It is estimated that approximately five percent of workers’ compensation cases actually go to trial. Workers’ compensation disagreements can be resolved through either a settlement or a trial. The term “evidentiary hearing” is an accurate description of a workers’ compensation trial. What this means is, the judge in charge of the workers’ compensation case reviews the evidence, objections, and will then provide a ruling after the trial is finished.
There are two types of evidentiary hearings for workers’ compensation cases, hardship hearings and final hearings. Hardship hearings are requested by employees when they dispute medical treatment or disability benefit payments. Final hearings are requested by either the employer or the employee when all medical treatments are completed and both parties have prepared all medical and expert evidence for the hearing.
Hardship hearing and final hearing procedures are the same. Evidence provided by the employee includes the testimonies of the employee and other known witnesses. Medical evidence includes certified copies of medical records and testimonies of doctors. Doctor reports can also be used as admissible evidence during the trial.

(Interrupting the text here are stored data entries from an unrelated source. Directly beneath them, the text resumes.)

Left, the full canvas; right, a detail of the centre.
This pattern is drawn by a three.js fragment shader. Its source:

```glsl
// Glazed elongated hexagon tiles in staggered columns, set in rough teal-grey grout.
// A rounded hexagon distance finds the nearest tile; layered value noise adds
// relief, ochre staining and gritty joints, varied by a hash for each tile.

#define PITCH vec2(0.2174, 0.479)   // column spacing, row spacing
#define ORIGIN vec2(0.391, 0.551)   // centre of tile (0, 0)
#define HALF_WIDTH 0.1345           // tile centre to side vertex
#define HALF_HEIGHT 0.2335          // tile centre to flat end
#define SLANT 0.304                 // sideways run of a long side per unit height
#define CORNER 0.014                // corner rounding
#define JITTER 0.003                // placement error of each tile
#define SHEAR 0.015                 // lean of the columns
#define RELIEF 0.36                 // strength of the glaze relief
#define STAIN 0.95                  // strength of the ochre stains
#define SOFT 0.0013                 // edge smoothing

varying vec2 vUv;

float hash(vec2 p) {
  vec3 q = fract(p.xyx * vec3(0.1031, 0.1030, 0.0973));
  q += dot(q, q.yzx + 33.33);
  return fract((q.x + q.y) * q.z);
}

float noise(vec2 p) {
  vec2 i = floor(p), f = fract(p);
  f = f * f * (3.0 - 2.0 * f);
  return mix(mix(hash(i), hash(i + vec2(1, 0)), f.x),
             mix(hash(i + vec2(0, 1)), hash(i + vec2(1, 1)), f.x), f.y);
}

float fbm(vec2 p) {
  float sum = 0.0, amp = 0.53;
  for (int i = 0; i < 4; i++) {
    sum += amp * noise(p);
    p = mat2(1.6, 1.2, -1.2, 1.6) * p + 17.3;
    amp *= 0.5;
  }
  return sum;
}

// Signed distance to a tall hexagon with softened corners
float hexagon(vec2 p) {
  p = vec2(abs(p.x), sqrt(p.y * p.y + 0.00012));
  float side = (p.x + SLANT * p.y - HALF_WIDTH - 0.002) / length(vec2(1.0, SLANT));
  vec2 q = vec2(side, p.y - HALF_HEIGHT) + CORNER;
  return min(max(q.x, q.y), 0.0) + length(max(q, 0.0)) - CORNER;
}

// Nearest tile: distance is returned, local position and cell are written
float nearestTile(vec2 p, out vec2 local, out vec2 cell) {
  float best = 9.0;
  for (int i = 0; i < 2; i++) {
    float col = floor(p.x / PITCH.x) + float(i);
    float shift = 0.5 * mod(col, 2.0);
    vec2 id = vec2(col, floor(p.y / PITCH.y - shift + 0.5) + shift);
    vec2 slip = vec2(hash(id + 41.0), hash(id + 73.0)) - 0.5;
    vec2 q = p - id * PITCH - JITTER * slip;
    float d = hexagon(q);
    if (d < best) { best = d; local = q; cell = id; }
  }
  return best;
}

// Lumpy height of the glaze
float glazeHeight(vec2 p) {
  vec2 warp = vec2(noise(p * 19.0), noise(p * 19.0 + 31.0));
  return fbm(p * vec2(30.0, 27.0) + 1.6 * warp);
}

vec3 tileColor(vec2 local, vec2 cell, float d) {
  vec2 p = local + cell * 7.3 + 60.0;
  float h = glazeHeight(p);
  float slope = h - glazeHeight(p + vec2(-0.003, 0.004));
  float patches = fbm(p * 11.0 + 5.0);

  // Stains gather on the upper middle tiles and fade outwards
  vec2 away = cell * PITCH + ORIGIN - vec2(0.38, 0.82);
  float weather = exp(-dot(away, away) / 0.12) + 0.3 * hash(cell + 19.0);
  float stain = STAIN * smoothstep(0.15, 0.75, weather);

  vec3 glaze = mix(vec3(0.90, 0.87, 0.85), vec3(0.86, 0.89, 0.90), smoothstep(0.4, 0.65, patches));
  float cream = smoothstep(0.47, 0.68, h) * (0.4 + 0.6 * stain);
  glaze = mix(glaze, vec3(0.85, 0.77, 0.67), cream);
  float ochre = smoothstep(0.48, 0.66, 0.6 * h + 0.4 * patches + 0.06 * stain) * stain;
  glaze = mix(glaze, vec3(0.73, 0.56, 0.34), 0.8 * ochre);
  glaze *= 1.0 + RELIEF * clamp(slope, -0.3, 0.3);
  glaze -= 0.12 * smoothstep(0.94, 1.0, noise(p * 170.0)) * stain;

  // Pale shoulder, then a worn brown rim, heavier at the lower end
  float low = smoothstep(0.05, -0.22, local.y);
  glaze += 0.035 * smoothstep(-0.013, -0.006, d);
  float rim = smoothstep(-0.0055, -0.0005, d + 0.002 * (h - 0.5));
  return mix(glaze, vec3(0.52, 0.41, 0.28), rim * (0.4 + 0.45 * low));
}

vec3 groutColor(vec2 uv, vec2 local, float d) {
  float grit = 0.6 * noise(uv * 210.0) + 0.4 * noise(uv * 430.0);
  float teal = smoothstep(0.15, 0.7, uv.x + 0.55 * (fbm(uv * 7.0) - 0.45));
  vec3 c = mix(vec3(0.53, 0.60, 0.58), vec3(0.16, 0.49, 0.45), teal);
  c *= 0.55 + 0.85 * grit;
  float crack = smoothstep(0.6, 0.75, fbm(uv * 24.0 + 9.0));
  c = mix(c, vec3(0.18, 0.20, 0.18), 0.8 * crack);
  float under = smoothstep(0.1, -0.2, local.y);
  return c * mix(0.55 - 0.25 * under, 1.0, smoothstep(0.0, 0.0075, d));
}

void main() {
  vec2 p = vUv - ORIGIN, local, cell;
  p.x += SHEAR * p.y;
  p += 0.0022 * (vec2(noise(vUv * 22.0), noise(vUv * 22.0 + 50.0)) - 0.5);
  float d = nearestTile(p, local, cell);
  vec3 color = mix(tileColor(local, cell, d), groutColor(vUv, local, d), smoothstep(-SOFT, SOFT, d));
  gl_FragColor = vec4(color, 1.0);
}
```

The employer will also present evidence during the hearing, including certified medical records and doctor’s testimonies.
Evidence will remain in the file of the judge and will become permanent after the trial. After all evidence is presented, both parties can refute the position of the other party. The entirety of the case is usually not reviewed by the judge until any and all briefs are submitted. Once the evidence and briefs are reviewed, the final decisions are sent via mail to all parties involved in the case.
An experienced labor and employment lawyer can mean the difference between success and failure at your trial. If your workers’ compensation case is in dispute, consult an experienced workers’ compensation attorney today.